Assignment: Below is a listing. Copy each line of it that holds the word "period".

Information given:

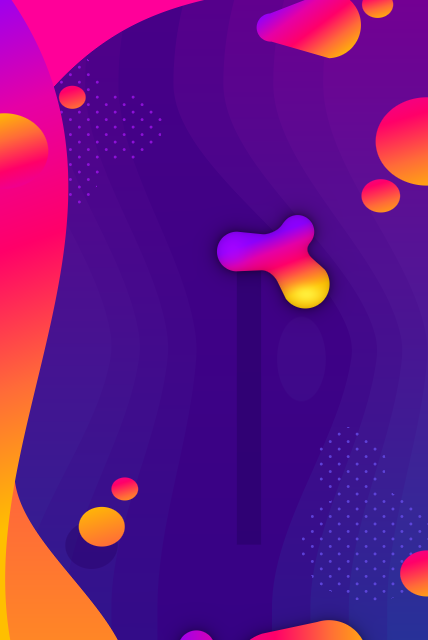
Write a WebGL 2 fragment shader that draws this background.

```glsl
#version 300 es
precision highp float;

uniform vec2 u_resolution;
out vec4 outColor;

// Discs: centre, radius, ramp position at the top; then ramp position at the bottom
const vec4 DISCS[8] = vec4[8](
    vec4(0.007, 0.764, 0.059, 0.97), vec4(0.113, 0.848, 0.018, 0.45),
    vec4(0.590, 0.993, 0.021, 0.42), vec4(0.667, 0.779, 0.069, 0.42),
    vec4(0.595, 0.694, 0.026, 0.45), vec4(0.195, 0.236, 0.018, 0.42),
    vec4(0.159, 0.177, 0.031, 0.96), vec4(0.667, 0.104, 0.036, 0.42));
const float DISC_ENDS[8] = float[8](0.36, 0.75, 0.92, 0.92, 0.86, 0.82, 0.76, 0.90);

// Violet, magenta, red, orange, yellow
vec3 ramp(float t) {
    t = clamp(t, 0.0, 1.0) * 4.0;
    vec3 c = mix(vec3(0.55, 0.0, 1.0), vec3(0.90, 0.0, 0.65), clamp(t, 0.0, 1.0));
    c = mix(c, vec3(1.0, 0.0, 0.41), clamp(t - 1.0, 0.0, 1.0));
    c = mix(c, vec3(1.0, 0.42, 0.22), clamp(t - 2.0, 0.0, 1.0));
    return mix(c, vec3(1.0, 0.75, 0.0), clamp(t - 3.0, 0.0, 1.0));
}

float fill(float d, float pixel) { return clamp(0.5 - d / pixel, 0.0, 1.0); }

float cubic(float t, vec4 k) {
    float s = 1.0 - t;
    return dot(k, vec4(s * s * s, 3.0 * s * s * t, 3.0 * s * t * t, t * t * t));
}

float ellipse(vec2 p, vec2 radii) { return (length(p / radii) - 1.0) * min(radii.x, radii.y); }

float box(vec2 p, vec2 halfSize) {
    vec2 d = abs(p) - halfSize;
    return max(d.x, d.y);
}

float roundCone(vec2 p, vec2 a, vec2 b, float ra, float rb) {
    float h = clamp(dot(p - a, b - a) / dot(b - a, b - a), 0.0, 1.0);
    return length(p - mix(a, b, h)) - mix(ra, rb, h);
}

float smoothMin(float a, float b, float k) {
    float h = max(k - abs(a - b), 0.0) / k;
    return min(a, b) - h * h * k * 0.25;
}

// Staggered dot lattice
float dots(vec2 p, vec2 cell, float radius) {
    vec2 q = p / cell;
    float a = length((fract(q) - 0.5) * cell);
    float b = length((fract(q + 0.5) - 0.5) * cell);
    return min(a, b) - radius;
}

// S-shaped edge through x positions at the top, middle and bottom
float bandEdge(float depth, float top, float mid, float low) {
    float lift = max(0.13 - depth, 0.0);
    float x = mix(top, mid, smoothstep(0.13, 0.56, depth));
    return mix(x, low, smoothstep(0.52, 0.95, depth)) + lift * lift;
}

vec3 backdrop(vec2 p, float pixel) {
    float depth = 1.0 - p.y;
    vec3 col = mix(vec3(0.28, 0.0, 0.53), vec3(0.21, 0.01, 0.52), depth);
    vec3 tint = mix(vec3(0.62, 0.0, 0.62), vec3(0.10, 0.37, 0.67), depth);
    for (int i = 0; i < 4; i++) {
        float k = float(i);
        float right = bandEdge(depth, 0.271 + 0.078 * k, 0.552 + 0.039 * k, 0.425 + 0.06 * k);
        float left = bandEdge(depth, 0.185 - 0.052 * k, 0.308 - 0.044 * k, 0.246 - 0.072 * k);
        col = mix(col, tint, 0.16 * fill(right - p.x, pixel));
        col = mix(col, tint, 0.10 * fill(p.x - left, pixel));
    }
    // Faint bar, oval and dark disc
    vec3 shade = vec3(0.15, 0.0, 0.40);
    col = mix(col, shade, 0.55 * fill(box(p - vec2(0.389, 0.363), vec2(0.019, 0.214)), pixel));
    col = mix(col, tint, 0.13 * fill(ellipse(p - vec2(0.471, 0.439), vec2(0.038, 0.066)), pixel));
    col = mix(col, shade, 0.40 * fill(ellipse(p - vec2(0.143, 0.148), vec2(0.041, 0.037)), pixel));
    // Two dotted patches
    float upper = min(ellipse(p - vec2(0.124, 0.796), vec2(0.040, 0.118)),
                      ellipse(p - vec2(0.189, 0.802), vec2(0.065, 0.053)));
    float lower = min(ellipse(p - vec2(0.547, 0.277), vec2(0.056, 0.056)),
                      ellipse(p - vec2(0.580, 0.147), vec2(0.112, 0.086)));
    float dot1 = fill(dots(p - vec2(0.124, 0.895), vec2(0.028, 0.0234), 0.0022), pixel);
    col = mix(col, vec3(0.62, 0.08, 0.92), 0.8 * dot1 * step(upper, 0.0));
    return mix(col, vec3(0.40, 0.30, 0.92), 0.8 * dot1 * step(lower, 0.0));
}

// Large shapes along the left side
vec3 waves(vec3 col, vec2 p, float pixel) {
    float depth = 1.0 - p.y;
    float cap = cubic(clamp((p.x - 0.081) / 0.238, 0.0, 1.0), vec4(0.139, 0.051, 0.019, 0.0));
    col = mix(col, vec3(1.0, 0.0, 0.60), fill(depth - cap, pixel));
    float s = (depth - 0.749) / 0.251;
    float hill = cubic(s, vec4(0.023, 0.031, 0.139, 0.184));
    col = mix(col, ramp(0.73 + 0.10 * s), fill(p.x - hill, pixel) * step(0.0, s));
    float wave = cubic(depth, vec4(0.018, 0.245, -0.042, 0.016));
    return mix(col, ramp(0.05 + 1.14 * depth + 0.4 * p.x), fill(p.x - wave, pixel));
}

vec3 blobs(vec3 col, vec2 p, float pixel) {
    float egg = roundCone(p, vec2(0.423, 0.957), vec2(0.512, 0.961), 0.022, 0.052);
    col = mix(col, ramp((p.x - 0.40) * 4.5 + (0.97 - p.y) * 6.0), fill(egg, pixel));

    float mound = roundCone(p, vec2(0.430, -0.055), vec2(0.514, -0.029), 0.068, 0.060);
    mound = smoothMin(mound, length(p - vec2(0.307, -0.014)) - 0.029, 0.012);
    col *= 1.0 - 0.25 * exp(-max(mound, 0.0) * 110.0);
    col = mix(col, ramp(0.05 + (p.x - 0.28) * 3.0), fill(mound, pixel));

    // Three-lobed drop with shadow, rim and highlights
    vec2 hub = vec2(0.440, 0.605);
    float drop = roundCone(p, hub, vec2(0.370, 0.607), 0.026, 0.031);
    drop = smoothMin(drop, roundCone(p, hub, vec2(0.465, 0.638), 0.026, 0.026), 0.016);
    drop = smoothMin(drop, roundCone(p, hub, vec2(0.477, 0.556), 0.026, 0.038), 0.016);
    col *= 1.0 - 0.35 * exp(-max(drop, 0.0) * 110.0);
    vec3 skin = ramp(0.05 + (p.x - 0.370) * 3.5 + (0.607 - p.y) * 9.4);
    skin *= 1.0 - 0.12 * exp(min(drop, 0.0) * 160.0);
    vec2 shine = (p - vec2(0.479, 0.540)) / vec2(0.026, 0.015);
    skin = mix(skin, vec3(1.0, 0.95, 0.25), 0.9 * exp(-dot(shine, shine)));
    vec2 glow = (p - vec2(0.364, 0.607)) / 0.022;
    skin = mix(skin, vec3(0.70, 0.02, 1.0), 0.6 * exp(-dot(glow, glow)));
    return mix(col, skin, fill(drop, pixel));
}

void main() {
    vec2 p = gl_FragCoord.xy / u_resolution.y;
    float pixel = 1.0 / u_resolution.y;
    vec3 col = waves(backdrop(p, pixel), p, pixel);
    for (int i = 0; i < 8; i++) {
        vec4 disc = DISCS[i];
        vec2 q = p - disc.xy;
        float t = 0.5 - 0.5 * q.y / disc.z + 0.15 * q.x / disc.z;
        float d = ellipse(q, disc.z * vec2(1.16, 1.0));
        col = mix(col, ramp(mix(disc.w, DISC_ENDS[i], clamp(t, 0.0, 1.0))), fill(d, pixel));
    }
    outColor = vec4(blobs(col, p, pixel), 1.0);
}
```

--

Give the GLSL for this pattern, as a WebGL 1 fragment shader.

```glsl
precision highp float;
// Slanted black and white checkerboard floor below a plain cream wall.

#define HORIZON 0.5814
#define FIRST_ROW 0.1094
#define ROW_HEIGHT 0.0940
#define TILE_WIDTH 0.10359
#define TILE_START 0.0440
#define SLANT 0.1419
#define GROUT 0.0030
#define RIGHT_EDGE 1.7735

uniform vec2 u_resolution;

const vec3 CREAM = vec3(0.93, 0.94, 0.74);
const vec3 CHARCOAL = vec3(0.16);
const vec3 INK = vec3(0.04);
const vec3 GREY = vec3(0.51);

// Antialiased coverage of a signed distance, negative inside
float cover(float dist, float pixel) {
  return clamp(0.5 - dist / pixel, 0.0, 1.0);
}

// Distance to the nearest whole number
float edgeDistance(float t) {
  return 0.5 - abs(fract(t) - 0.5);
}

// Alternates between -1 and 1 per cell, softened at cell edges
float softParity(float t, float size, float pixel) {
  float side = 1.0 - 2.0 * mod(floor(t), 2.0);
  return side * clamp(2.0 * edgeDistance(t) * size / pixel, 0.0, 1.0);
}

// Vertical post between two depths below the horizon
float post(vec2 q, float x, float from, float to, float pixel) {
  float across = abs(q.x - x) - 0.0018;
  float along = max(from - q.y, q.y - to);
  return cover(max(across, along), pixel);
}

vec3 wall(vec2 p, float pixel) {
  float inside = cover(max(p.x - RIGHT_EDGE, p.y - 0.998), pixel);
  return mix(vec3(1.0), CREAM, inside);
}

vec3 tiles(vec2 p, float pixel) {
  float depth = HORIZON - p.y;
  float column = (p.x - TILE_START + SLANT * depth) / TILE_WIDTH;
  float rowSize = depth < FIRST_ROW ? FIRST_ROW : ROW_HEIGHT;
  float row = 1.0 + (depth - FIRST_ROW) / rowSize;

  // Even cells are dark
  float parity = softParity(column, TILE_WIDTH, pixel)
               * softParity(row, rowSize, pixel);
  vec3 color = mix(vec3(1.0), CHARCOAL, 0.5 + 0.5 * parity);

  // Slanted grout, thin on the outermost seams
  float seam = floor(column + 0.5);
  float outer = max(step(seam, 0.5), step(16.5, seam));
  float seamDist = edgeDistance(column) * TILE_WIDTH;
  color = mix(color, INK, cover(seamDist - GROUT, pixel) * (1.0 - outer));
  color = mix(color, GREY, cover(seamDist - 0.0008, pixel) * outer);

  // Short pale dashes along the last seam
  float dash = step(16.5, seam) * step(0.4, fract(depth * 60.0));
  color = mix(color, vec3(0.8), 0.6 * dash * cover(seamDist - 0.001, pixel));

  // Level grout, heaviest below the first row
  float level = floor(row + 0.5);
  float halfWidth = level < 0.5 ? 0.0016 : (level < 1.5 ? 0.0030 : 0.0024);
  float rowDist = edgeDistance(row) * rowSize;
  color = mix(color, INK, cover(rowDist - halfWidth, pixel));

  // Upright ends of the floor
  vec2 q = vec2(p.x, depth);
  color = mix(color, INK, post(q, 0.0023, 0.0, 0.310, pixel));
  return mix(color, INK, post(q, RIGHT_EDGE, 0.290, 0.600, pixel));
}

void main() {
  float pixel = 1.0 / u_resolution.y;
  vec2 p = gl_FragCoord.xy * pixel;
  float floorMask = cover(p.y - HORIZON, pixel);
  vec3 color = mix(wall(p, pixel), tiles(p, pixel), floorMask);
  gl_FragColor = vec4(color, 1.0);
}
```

==

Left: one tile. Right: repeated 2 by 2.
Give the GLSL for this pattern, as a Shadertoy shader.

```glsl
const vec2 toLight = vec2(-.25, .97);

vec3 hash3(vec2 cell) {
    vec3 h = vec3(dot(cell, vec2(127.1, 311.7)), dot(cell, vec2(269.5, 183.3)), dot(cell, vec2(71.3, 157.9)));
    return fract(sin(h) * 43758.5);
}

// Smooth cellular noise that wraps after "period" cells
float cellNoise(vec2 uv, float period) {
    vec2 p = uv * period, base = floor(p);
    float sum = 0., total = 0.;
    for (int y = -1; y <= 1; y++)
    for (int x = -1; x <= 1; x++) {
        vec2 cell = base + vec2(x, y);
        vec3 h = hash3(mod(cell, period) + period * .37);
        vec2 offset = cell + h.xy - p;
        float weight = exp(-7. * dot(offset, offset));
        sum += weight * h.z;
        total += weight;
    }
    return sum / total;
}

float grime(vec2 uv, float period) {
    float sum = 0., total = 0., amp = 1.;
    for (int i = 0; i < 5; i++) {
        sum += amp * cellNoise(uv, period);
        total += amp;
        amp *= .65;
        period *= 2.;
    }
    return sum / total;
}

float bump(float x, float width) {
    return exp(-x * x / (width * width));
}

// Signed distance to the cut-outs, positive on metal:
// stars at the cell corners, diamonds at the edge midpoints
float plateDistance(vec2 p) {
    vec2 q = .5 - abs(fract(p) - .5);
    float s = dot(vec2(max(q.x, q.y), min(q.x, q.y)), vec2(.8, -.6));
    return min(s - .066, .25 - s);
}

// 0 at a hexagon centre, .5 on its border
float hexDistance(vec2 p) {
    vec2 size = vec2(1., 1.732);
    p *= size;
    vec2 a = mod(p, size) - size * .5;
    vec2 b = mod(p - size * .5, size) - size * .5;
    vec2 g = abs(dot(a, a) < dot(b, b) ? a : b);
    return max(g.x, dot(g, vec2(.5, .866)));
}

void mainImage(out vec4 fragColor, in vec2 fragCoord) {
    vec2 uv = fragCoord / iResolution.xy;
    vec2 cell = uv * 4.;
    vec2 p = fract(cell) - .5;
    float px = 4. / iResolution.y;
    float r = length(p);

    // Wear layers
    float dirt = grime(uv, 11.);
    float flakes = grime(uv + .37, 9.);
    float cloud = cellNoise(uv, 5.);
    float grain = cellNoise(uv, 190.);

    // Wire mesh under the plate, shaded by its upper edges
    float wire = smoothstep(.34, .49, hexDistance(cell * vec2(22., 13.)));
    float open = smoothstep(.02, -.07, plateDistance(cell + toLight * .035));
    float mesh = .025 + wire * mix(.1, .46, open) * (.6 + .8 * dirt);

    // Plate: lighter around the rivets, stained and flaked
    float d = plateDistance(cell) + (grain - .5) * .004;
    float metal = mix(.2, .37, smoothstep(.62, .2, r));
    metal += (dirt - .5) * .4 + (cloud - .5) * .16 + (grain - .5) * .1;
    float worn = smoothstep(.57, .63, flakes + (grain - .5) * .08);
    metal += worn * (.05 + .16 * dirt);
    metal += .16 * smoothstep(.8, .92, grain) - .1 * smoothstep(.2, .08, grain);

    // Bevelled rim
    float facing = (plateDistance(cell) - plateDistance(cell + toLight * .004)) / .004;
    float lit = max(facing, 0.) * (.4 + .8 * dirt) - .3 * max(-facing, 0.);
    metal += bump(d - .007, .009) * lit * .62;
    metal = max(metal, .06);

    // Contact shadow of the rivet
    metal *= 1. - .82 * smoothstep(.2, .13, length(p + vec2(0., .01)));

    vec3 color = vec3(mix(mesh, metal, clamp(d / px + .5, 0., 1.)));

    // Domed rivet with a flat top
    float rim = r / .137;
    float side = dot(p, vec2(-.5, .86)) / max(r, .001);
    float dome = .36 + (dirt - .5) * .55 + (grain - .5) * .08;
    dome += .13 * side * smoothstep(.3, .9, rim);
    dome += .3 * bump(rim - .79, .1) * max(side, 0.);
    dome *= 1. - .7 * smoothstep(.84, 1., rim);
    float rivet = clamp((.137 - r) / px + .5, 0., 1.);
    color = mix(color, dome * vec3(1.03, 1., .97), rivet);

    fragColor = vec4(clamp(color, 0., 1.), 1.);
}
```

Output below:
// Smooth cellular noise that wraps after "period" cells
float cellNoise(vec2 uv, float period) {
    vec2 p = uv * period, base = floor(p);
        vec3 h = hash3(mod(cell, period) + period * .37);
float grime(vec2 uv, float period) {
        sum += amp * cellNoise(uv, period);
        period *= 2.;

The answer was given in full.